cHL is made up of four subtypes:
- Nodular sclerosis cHL (the most common subtype; > 70% of cases)
- Mixed cellularity cHL (up to 20%-25% of cases; more often associated with EBV)
- Lymphocyte-rich cHL (up to 5% of cases)
- Lymphocyte-depleted cHL (< 1% of cases; more often associated with EBV)
Most patients with cHL will present with asymptomatic lymphadenopathy or finding of an incidental mass on chest radiography. Approximately 4 in 10 will have B symptoms (fever, night sweats, or weight loss) at the time of diagnosis.
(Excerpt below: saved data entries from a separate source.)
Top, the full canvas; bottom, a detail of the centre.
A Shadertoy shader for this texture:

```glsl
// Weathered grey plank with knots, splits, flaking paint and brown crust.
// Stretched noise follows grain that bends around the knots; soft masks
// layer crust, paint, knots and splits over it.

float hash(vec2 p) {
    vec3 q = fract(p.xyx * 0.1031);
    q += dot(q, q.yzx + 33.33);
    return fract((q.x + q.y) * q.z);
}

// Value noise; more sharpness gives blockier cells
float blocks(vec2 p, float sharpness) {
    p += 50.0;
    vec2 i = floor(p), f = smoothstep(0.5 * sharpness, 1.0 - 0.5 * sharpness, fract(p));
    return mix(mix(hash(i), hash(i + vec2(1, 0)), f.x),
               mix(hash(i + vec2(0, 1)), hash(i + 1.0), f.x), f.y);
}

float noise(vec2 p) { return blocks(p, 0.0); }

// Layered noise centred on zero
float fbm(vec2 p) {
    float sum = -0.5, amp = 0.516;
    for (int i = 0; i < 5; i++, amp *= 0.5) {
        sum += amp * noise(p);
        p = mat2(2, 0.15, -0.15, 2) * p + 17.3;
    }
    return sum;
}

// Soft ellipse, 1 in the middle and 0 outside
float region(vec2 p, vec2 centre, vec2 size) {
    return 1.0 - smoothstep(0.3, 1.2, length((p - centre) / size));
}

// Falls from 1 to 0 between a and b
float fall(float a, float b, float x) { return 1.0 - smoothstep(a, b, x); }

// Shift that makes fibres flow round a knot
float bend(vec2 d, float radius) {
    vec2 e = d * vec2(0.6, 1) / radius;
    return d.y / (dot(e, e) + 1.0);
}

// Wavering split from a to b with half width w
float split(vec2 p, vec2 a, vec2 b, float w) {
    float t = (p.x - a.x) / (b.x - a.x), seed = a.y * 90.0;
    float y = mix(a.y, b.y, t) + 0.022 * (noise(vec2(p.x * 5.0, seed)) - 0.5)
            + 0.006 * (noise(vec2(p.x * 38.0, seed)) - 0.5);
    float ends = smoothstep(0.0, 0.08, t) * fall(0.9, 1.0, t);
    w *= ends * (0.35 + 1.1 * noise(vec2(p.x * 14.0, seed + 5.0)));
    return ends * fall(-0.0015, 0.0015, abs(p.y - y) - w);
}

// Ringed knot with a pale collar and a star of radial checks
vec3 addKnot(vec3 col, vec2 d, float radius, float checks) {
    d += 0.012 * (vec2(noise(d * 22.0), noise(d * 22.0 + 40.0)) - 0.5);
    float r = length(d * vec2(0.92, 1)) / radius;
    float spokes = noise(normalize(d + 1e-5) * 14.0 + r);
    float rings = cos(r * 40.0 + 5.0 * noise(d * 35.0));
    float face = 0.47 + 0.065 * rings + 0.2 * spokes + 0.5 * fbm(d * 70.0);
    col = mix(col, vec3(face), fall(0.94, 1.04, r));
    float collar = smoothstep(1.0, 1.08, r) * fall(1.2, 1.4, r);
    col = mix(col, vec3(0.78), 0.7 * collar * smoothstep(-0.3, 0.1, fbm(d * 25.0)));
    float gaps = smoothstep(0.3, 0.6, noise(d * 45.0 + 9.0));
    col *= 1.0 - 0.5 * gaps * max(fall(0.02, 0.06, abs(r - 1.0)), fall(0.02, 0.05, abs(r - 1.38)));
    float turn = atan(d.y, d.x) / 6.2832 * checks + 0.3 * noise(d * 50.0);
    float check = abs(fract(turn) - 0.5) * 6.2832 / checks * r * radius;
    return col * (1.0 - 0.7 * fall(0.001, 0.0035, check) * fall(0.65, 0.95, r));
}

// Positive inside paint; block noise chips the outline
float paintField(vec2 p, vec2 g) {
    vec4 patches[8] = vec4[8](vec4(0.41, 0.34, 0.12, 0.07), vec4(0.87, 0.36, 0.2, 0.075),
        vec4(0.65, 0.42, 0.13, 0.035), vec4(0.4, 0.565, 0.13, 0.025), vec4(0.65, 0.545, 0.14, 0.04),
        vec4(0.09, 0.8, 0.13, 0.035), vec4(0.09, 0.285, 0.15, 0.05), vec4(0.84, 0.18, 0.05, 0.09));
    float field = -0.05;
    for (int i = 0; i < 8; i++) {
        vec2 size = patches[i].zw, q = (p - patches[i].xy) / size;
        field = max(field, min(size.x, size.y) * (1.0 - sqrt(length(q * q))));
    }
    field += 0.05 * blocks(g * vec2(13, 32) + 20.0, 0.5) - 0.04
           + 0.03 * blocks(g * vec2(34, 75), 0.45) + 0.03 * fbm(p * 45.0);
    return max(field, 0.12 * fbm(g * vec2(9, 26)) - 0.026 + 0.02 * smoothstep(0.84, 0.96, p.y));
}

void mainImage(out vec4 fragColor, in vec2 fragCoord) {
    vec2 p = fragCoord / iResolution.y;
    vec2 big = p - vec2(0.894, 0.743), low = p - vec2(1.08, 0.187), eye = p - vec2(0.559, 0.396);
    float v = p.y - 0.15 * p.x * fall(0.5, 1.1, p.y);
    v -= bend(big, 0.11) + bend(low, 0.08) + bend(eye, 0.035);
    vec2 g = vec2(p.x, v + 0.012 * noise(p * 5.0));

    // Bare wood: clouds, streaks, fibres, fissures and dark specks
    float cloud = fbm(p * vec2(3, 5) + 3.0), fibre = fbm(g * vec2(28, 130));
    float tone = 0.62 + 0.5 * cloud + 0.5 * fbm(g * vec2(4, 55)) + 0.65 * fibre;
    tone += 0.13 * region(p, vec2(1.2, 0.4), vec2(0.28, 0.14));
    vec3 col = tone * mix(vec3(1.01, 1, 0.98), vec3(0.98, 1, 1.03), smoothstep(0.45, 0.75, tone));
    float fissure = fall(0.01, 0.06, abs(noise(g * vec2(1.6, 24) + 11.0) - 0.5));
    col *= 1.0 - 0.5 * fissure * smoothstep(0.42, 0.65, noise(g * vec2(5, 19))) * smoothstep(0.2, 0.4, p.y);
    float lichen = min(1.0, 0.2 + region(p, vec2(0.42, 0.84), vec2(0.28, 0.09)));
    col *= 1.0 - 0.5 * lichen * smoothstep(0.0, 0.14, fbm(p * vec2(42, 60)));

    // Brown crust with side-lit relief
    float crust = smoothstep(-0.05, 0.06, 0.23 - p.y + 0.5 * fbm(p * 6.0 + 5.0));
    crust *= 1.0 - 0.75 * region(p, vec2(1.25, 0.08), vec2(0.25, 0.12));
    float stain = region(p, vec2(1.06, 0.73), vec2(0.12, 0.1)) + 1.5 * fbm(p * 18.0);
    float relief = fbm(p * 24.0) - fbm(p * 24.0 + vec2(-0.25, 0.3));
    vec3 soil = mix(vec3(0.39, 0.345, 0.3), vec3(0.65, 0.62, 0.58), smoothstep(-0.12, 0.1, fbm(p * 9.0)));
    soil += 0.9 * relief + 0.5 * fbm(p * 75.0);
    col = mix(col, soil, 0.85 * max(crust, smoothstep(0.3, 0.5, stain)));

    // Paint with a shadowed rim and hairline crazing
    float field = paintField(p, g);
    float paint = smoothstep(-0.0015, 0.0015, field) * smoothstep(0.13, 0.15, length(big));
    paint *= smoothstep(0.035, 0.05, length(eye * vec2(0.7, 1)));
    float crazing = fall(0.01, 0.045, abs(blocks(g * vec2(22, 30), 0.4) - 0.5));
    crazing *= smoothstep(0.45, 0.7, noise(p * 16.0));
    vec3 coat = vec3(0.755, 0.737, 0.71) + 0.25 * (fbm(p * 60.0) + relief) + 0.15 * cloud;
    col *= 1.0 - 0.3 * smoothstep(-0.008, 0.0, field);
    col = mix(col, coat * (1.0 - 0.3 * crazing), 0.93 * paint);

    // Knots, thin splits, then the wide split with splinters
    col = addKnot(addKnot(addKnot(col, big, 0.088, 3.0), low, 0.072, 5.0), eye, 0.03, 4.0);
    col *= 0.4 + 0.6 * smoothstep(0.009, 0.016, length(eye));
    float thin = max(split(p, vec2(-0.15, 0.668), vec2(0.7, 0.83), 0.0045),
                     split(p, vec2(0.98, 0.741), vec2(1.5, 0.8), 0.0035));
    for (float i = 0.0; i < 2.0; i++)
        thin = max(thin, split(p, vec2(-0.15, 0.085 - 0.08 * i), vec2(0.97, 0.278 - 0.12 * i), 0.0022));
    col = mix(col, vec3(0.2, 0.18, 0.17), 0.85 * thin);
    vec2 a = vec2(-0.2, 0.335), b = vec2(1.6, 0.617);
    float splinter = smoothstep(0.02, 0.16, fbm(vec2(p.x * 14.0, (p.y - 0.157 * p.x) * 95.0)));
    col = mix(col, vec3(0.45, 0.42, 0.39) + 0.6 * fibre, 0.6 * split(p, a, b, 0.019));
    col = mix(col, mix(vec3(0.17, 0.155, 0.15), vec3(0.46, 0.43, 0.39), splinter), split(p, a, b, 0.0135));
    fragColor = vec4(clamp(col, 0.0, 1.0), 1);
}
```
While the disease tempo is variable, it is generally slow, and symptoms of lymphadenopathy and B symptoms are recognized in retrospect to have begun weeks to months prior to the patient's evaluation for cHL.
For cHL, prognosis depends mostly on the stage of disease, with a 5-year survival rate of 90% for stage 1 or 2a. Stage 4 disease has a 5-year survival rate of 60%.
Nodular lymphocyte predominant Hodgkin lymphoma: Nodular lymphocyte predominant Hodgkin lymphoma (NLPHL) is less common (about 5% of patients diagnosed with Hodgkin lymphoma). It is a more indolent lymphoma and often asymptomatic. It tends to involve peripheral lymph nodes. Extranodal involvement is less common. Morphologically, it is characterized by lymphohistiocytic RS cell variant, L&H cells, which are mummified-appearing large cells that are sometimes referred to as "popcorn" cells due to their irregular contours and washed-out chromatin pattern.
For NLPHL, prognosis is favorable, with complete remission reported in > 90% of patients with favorable early-stage disease, 86% in unfavorable early-stage disease, and 77% in advanced-stage disease.
Related topic: non-Hodgkin lymphoma